Generally, both you and your children need four layers in winter.

Closest to your skin is the wicking layer, which pulls perspiration away from the body and into the next layer, where it evaporates. Exertion from walking means you will sweat and generate heat, even if the weather is cold. Long johns and a long-sleeved short, made of a moisture-wicking synthetic material like polypropylene, works best. Wear wool socks that will better wick moisture from the feet.

The second layer is for insulation to help keep you warm. This layer probably should also cover the neck, which often is exposed to the elements. A turtleneck works fine, but preferably not one made of cotton, as this won’t wick moisture from the skin when you sweat.

The next layer also provides insulation. Depending on the temperature, it could be a wool sweater, a half-zippered long sleeved fleece jacket, or a fleece vest.

A fourth layer would be a hooded parka with pockets and snow pants, both made of material that can block wind and resist water, which in winter can come in the form of rain, wind, snow and sleet. Ensure boots also are waterproof so snow and moisture can’t get inside them. Getting wet lowers the body temperature, raising the risk of hypothermia, so waterproof material is a necessity.

Why pockets in that parka? It’s a great place to store some extra tissue paper and lip balm. And should you need to take off a mitten or a glove, you can stuff it in the pocket rather than under the arm, where it likely will fall into the snow and get wet.

Don’t forget accessories
Stocking caps, mittens and scarves all are needed, even on sunny days, as winter air largely is dry and holds warmth poorly. Mittens work better than gloves because fingers remain next to one another so there is less of a “shoreline” along a hand for the cold to erode the body’s heat.

In addition, sunglasses are a must when snow covers the ground. Without it, children risk suffering from snow blindness, especially on sunny days.

Stay preventative
Always put on clothes before kids start shivering. Once cold and wet, no amount of clothing can reverse that condition.

Keep change of clothes in vehicle
Kids being kids, some will find a way on a hike to get wet despite your best efforts.
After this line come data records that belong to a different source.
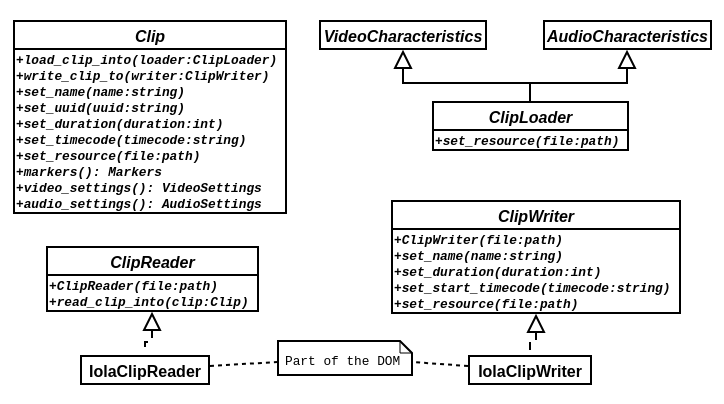
<!DOCTYPE html>
<html lang="en">
<head>
<meta charset="utf-8">
<title>Clip class diagram</title>
<style>
:root { --ink: #000; --paper: #fff; --sans: "Liberation Sans", Arial, sans-serif; --mono: "Liberation Mono", monospace; }
* { box-sizing: border-box; margin: 0; padding: 0; }
html, body { width: 724px; height: 404px; overflow: hidden; background: var(--paper); color: var(--ink); }
.diagram { position: relative; width: 724px; height: 404px; }
.class { position: absolute; border: 2px solid var(--ink); background: var(--paper); }
.class h2 { height: 26px; font: italic bold 16px/30px var(--sans); text-align: center; white-space: nowrap; }
.class.concrete h2 { font-style: normal; }
.class ul { list-style: none; border-top: 2px solid var(--ink); padding: 3px 0 0 1px; font: italic bold 12.8px/16px var(--mono); white-space: nowrap; }
.clip { left: 13px; top: 20px; width: 274px; height: 194px; }
.video-characteristics { left: 319px; top: 20px; width: 168px; height: 30px; }
.audio-characteristics { left: 543px; top: 20px; width: 169px; height: 30px; }
.clip-loader { left: 432px; top: 101px; width: 197px; height: 50px; }
.clip-writer { left: 391px; top: 200px; width: 290px; height: 114px; }
.clip-reader { left: 46px; top: 246px; width: 213px; height: 66px; }
.iola-reader { left: 80px; top: 355px; width: 130px; height: 30px; }
.iola-writer { left: 468px; top: 355px; width: 124px; height: 30px; }
.note { position: absolute; left: 285px; top: 354px; font: 12.8px/16px var(--mono); white-space: nowrap; }
.connectors { position: absolute; left: 0; top: 0; fill: none; stroke: var(--ink); stroke-width: 2; }
.connectors .solid { fill: var(--paper); }
.connectors .dashed { stroke-dasharray: 4 4; }
</style>
</head>
<body>
<main class="diagram">
  <svg class="connectors" width="724" height="404" viewBox="0 0 724 404" aria-hidden="true">
    <defs>
      <polygon id="arrowhead" points="0,1 8,17 -8,17"/>
    </defs>
    <g class="inheritance">
      <path d="M403 68V83H627V68M530 83V101"/>
      <use class="solid" href="#arrowhead" x="403" y="51"/>
      <use class="solid" href="#arrowhead" x="627" y="51"/>
    </g>
    <g class="realization">
      <path d="M152 330V338M148 342H145V347"/>
      <path d="M536 332V340M530 342V350"/>
      <use class="solid" href="#arrowhead" x="152" y="313"/>
      <use class="solid" href="#arrowhead" x="536" y="315"/>
    </g>
    <g class="note-links dashed">
      <path d="M210 366L277 362M468 366L412 362"/>
    </g>
    <path class="solid" d="M278 341H400L412 353V375H278Z"/>
    <path d="M400 341V353H412" stroke-width="1"/>
  </svg>

  <section class="class clip">
    <h2>Clip</h2>
    <ul>
      <li>+load_clip_into(loader:ClipLoader)</li>
      <li>+write_clip_to(writer:ClipWriter)</li>
      <li>+set_name(name:string)</li>
      <li>+set_uuid(uuid:string)</li>
      <li>+set_duration(duration:int)</li>
      <li>+set_timecode(timecode:string)</li>
      <li>+set_resource(file:path)</li>
      <li>+markers(): Markers</li>
      <li>+video_settings(): VideoSettings</li>
      <li>+audio_settings(): AudioSettings</li>
    </ul>
  </section>

  <section class="class video-characteristics"><h2>VideoCharacteristics</h2></section>
  <section class="class audio-characteristics"><h2>AudioCharacteristics</h2></section>

  <section class="class clip-loader">
    <h2>ClipLoader</h2>
    <ul>
      <li>+set_resource(file:path)</li>
    </ul>
  </section>

  <section class="class clip-writer">
    <h2>ClipWriter</h2>
    <ul>
      <li>+ClipWriter(file:path)</li>
      <li>+set_name(name:string)</li>
      <li>+set_duration(duration:int)</li>
      <li>+set_start_timecode(timecode:string)</li>
      <li>+set_resource(file:path)</li>
    </ul>
  </section>

  <section class="class clip-reader">
    <h2>ClipReader</h2>
    <ul>
      <li>+ClipReader(file:path)</li>
      <li>+read_clip_into(clip:Clip)</li>
    </ul>
  </section>

  <section class="class concrete iola-reader"><h2>IolaClipReader</h2></section>
  <section class="class concrete iola-writer"><h2>IolaClipWriter</h2></section>

  <p class="note">Part of the DOM</p>
</main>
</body>
</html>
Dry clothes they can change into in a warm vehicle after the hike will make the drive home comfortable.

Read more about day hiking with children in my Hikes with Tykes guidebooks.